##### Dataset records
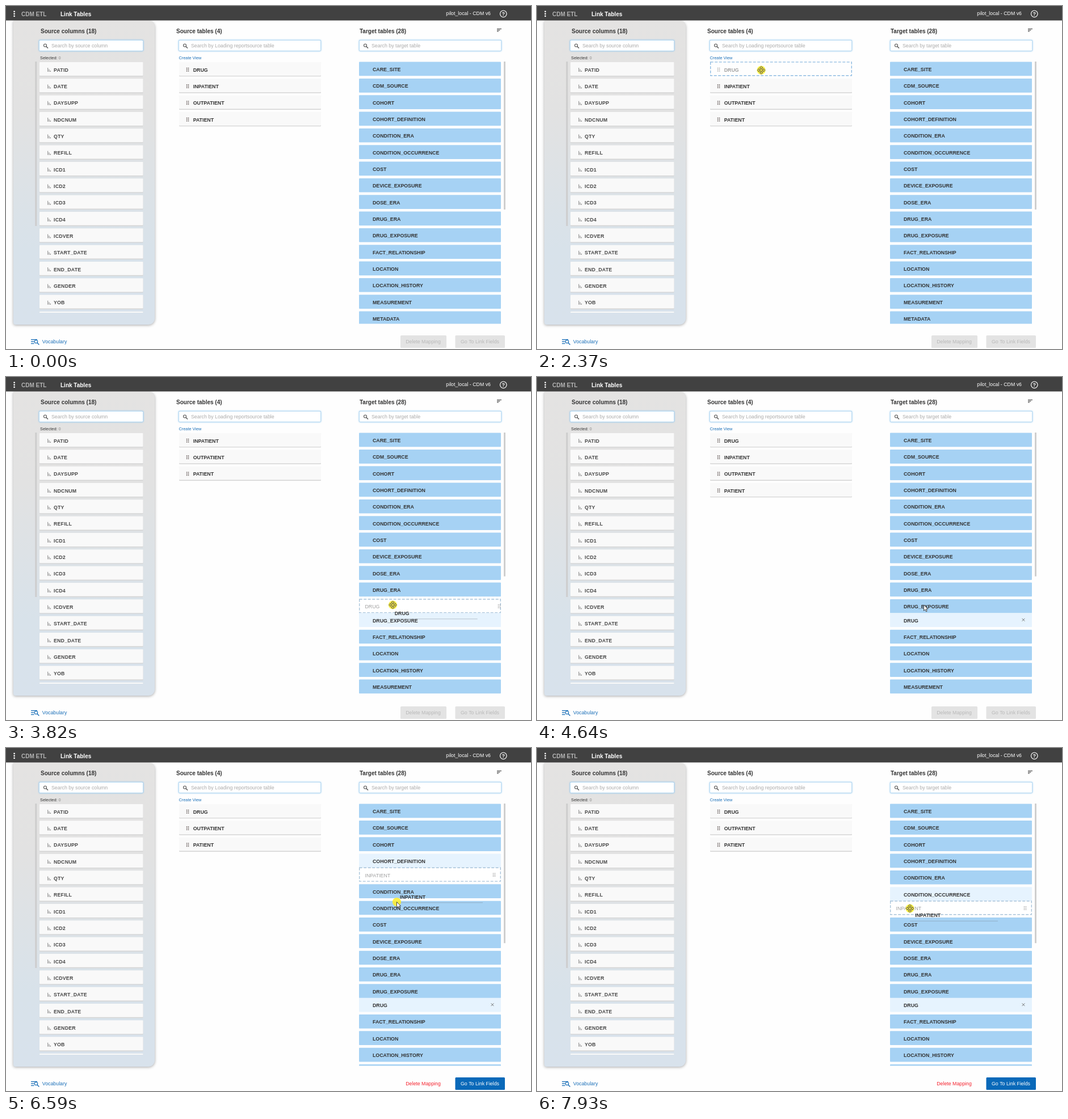
These frames come from a looping animation (925 px wide and 605 px high, 7990 ms). An HTML page with a canvas:

```html
<!DOCTYPE html>
<html lang="en">
<head>
<meta charset="utf-8">
<title>Link Tables</title>
<style>
html, body { margin: 0; width: 100%; height: 100%; overflow: hidden; background: #fefefe; }
canvas { display: block; width: 925px; height: 605px; }
</style>
</head>
<body>
<canvas id="stage" width="925" height="605"></canvas>
<script>
const ctx = document.getElementById('stage').getContext('2d');
const LOOP = 7990, TOP = 98.6, PITCH = 29.33, ROW = 24.7, SUB = 24.4;
const FONT = '"Liberation Sans", Arial, sans-serif';
const BLUE = '#a6d2f4', LIGHT = '#e6f3fe', INK = '#333', LINK = '#1a6fb8';

const columns = ['PATID', 'DATE', 'DAYSUPP', 'NDCNUM', 'QTY', 'REFILL', 'ICD1', 'ICD2', 'ICD3',
  'ICD4', 'ICDVER', 'START_DATE', 'END_DATE', 'GENDER', 'YOB', ''];
const targets = ['CARE_SITE', 'CDM_SOURCE', 'COHORT', 'COHORT_DEFINITION', 'CONDITION_ERA',
  'CONDITION_OCCURRENCE', 'COST', 'DEVICE_EXPOSURE', 'DOSE_ERA', 'DRUG_ERA', 'DRUG_EXPOSURE',
  'FACT_RELATIONSHIP', 'LOCATION', 'LOCATION_HISTORY', 'MEASUREMENT', 'METADATA'];

// pointer path: time, x, y
const path = [
  [220, 617, 418], [420, 560, 330], [640, 440, 160], [840, 400, 109], [960, 395, 113],
  [2370, 395, 113], [2430, 398, 125], [2860, 443, 448], [2920, 476, 445.5], [3160, 560, 440],
  [3500, 650, 415], [3820, 681.5, 402],
  [5180, 681.5, 402], [5240, 672, 417], [5300, 600, 310], [5420, 437, 102.5], [5600, 400, 118], [5960, 371.5, 136],
  [6470, 371.5, 136], [6530, 685, 250], [6590, 688, 271.5], [6760, 765, 280], [7260, 785, 265], [7560, 657, 283]
];

const within = (t, a, b) => t >= a && t < b;
const ramp = (t, a, b) => Math.min(1, Math.max(0, (t - a) / (b - a)));
const mix = (a, b, k) => a + (b - a) * k;

function pointer(t) {
  let i = 0;
  while (i < path.length - 2 && t >= path[i + 1][0]) i++;
  const a = path[i], b = path[i + 1], k = ramp(t, a[0], b[0]);
  return [mix(a[1], b[1], k), mix(a[2], b[2], k)];
}

function box(x, y, w, h, fill, r = 0) {
  ctx.fillStyle = fill;
  ctx.beginPath();
  ctx.roundRect(x, y, w, h, r);
  ctx.fill();
}

function line(points, color, width = 1) {
  ctx.strokeStyle = color;
  ctx.lineWidth = width;
  ctx.beginPath();
  points.forEach(([x, y], i) => i ? ctx.lineTo(x, y) : ctx.moveTo(x, y));
  ctx.stroke();
}

function circle(x, y, r, color, width) {
  ctx.beginPath();
  ctx.arc(x, y, r, 0, 7);
  if (width) {
    ctx.strokeStyle = color;
    ctx.lineWidth = width;
    ctx.stroke();
  } else {
    ctx.fillStyle = color;
    ctx.fill();
  }
}

// y is the middle of the capitals
function text(str, x, y, color = INK, size = 8.8, bold = false, align = 'left', gap = 0) {
  ctx.font = `${bold ? 'bold ' : ''}${size}px ${FONT}`;
  ctx.letterSpacing = gap + 'px';
  ctx.textAlign = align;
  ctx.fillStyle = color;
  ctx.fillText(str, x, y + size * 0.36);
}
const label = (str, x, y, color = INK) => text(str, x, y, color, 8.8, true);
const title = (str, x, y, color = INK) => text(str, x, y, color, 10, true);

function dashed(x, y, w, color) {
  ctx.setLineDash([5, 2.5]);
  ctx.strokeStyle = color;
  ctx.lineWidth = 1.4;
  ctx.strokeRect(x + 0.7, y + 0.3, w - 1.4, ROW - 0.9);
  ctx.setLineDash([]);
}

function grip(x, y, color) {
  for (let i = 0; i < 6; i++) box(x - 2.2 + (i % 2) * 2.9, y - 3.4 + (i >> 1) * 2.6, 1.5, 1.5, color);
}

function lens(x, y, color, r = 2.5) {
  circle(x, y, r, color, 1.1);
  line([[x + r * 0.7, y + r * 0.7], [x + r * 2, y + r * 2]], color, 1.4);
}

function search(x, w, hint) {
  ctx.save();
  ctx.shadowColor = '#8cc4ee';
  ctx.shadowBlur = 3;
  box(x, 60, w, 19.5, '#a9d3f0', 2);
  ctx.restore();
  box(x + 0.8, 60.8, w - 1.6, 17.9, '#fff', 1.5);
  lens(x + 11, 69.5, '#555');
  text(hint, x + 22, 70, '#aaa');
}

function card(x, y, w) {
  box(x, y + 1, w, ROW, '#d4d4d4', 1);
  box(x, y + 0.4, w, ROW - 0.8, '#f9f9f9', 1);
}

function clipTo(x, y, w, h, draw) {
  ctx.save();
  ctx.beginPath();
  ctx.rect(x, y, w, h);
  ctx.clip();
  draw();
  ctx.restore();
}

function header() {
  box(0, 0, 925, 25.5, '#414141');
  for (let i = 0; i < 3; i++) circle(14.6, 9.8 + i * 4, 1.4, '#fff');
  title('CDM ETL', 27, 14, '#b4b4b4');
  title('Link Tables', 96, 14, '#fff');
  text('pilot_local - CDM v6', 854, 13.3, '#fff', 8.8, false, 'right');
  circle(876.3, 13.8, 5.8, '#fff', 1.2);
  text('?', 876.3, 13.8, '#fff', 9, true, 'center');
}

function leftPanel() {
  const g = ctx.createLinearGradient(0, 26, 0, 562);
  g.addColorStop(0, '#e4e3e2');
  g.addColorStop(0.3, '#e2e2e2');
  g.addColorStop(0.75, '#d8e2ea');
  g.addColorStop(1, '#d8e2ec');
  ctx.save();
  ctx.shadowColor = 'rgba(0,0,0,.35)';
  ctx.shadowBlur = 5;
  ctx.shadowOffsetY = 1;
  box(13, 26, 249, 536, g, [0, 11, 11, 4]);
  ctx.restore();
  title('Source columns (18)', 61, 44);
  search(58, 184, 'Search by source column');
  text('Selected:', 60, 91, '#333', 7.33);
  text('0', 92.5, 91, '#888', 7.33);
  box(51.3, 98, 3, 290, '#cdcdcd');
  clipTo(50, 98, 200, 443, () => columns.forEach((name, i) => {
    const y = TOP + i * PITCH;
    card(59, y, 182.5);
    if (!name) return;
    box(73, y + 10.5, 1.2, 7, '#999');
    box(75.2, y + 13, 1.2, 4.5, '#999');
    box(77.4, y + 15.5, 1.6, 2, '#999');
    text(name, 84, y + 14, '#484848', 8.8, true, 'left', 0.2);
  }));
}

function sourceTables(t) {
  title('Source tables (4)', 300, 44);
  search(304, 251, 'Search by Loading reportsource table');
  text('Create View', 304.5, 91, LINK, 7.33);

  let list = ['DRUG', 'INPATIENT', 'OUTPATIENT', 'PATIENT'], ghost = '';
  if (within(t, 2370, 3400)) {
    ghost = list.shift();
    list.splice(t < 2480 ? 0 : t < 2560 ? 1 : 2, 0, ghost);
  } else if (within(t, 3400, 4640)) {
    list.shift();
  } else if (within(t, 6470, 6510)) {
    ghost = 'INPATIENT';
  } else if (t >= 6510) {
    list.splice(1, 1);
  }
  list.forEach((name, i) => {
    const y = TOP + i * PITCH, held = name === ghost;
    if (held) box(305, y, 250, ROW, '#fefefe');
    else card(305, y, 250);
    if (held) dashed(305, y, 250, '#8fbce2');
    if (name === 'DRUG' && within(t, 4700, 6470)) dashed(305, y, 250, '#5b9bd5');
    grip(320, y + 13.6, held ? '#aaa' : '#5d5350');
    label(name, 329.7, y + 14, held ? '#a0a0a0' : INK);
  });
}

function slot(name, y, gripX) {
  box(622, y, 250, ROW, '#fff');
  dashed(622, y, 250, '#a9c4da');
  text(name, 632.5, y + 13.4, '#a0a0a0', 8.8);
  grip(gripX, y + 12.8, '#aaa');
}

function targetTables(t) {
  title('Target tables (28)', 623, 44);
  search(622, 251, 'Search by target table');
  [8, 5.5, 3].forEach((w, i) => box(865, 39.8 + i * 2.2, w, 1.1, '#444'));

  const first = within(t, 3400, 4270), linked = t >= 4270, second = t >= 6510;
  const hover = first ? 10 : second ? (t < 7380 ? 3 : t < 7440 ? 4 : 5) : -1;
  const extra = (first || linked) + second;
  box(877, 98, 3, 261 - 7.4 * extra, '#cfcfcf');

  clipTo(620, 98, 255, 462.5, () => {
    let y = TOP;
    targets.forEach((name, i) => {
      const on = i === hover;
      if (on && first) {
        slot('DRUG', y - 0.2, 869);
        y += SUB;
      }
      box(622, y, 250, ROW, on ? LIGHT : BLUE, 1);
      label(name, 646, y + 13.2);
      if (on && second) {
        y += SUB;
        slot('INPATIENT', y, 860);
      }
      if (i === 10 && linked) {
        y += SUB;
        box(622, y, 250, ROW, LIGHT, 1);
        label('DRUG', 646, y + 13.2);
        const cy = y + 12;
        line([[854.6, cy - 2.4], [859.4, cy + 2.4]], '#666', 0.9);
        line([[859.4, cy - 2.4], [854.6, cy + 2.4]], '#666', 0.9);
      }
      y += PITCH;
    });
  });
}

function footer(t) {
  const on = t >= 4700;
  [587.8, 591.3, 594.8].forEach((y, i) => box(44, y, i ? 5.5 : 11, 1.3, LINK));
  lens(53, 592, LINK, 2.7);
  text('Vocabulary', 63.8, 592, LINK);
  if (!on) box(695, 581, 81, 22, '#e3e3e3', 1.5);
  text('Delete Mapping', 735, 592, on ? '#f5222d' : '#b8b8b8', 8.8, false, 'center');
  box(791.5, 581, 87.5, 22, on ? '#0a69b9' : '#e3e3e3', 1.5);
  text('Go To Link Fields', 835, 592, on ? '#fff' : '#b8b8b8', 8.8, false, 'center');
}

function tooltip(str, y, w, alpha) {
  if (alpha <= 0) return;
  ctx.globalAlpha = alpha;
  box(553, y, w, 20, '#7c7c7c', 3);
  text(str, 553 + w / 2, y + 10, '#fff', 8.8, false, 'center');
  ctx.globalAlpha = 1;
}

function tips(t) {
  if (t < 2370) tooltip('drug', 102.3, 27.5, ramp(t, 980, 1130));
  if (within(t, 5390, 5500)) tooltip('drug', 102.3, 24, 0.12);
  if (t < 6470) tooltip('inpatient', 131.6, 43, ramp(t, 5960, 6080));
}

// the dragged label trails the pointer, then settles into its slot
function dragged(t) {
  const one = within(t, 2400, 4200), two = t >= 6500;
  if (!one && !two) return;
  let [x, y] = pointer(t - 60);
  if (one) {
    const k = 1 - (1 - ramp(t, 3960, 4200)) ** 2;
    x = mix(x, 623, k);
    y = mix(y, 394, k);
  }
  label(one ? 'DRUG' : 'INPATIENT', x + 9, y + 12.3);
  box(x, y + 21.8, 155, 1, 'rgba(120,130,140,.42)');
}

function arrow() {
  ctx.beginPath();
  [[0, 0], [0, 10.2], [2.4, 8], [4, 11.8], [5.7, 11], [4.1, 7.4], [7.2, 7.2]]
    .forEach(([x, y]) => ctx.lineTo(x, y));
  ctx.closePath();
  ctx.fillStyle = '#fff';
  ctx.fill();
  ctx.strokeStyle = '#333';
  ctx.lineWidth = 0.9;
  ctx.stroke();
}

function cross(clear) {
  ctx.lineJoin = 'round';
  for (let i = 0; i < 4; i++) {
    ctx.beginPath();
    [[-1, -1], [-1, -4], [-2.8, -4], [0, -7], [2.8, -4], [1, -4], [1, -1]]
      .forEach(([x, y]) => ctx.lineTo(x, y));
    if (!clear) {
      ctx.fillStyle = '#fff';
      ctx.fill();
    }
    ctx.strokeStyle = '#444';
    ctx.lineWidth = 0.9;
    ctx.stroke();
    ctx.rotate(Math.PI / 2);
  }
}

function cursor(t) {
  if (t < 220) return;
  const [x, y] = pointer(t);
  const pressed = within(t, 2200, 3960) || t >= 6280;
  const move = within(t, 880, 2400) || within(t, 3700, 4270) || within(t, 5700, 6500) || t >= 7500;
  if (pressed) circle(x, y, 7.6, 'rgba(255,238,40,.85)');
  ctx.save();
  ctx.translate(x, y);
  if (move) cross(pressed);
  else arrow();
  ctx.restore();
}

function frame(now) {
  const t = now % LOOP;
  box(0, 0, 925, 605, '#fefefe');
  leftPanel();
  header();
  sourceTables(t);
  targetTables(t);
  footer(t);
  tips(t);
  dragged(t);
  cursor(t);
}

const start = performance.now();
function tick() {
  frame(performance.now() - start);
  requestAnimationFrame(tick);
}
tick();
</script>
</body>
</html>
```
##########
Your goal: Tally each line above that includes "forEach". Reply with the total only.

Result of this task: 8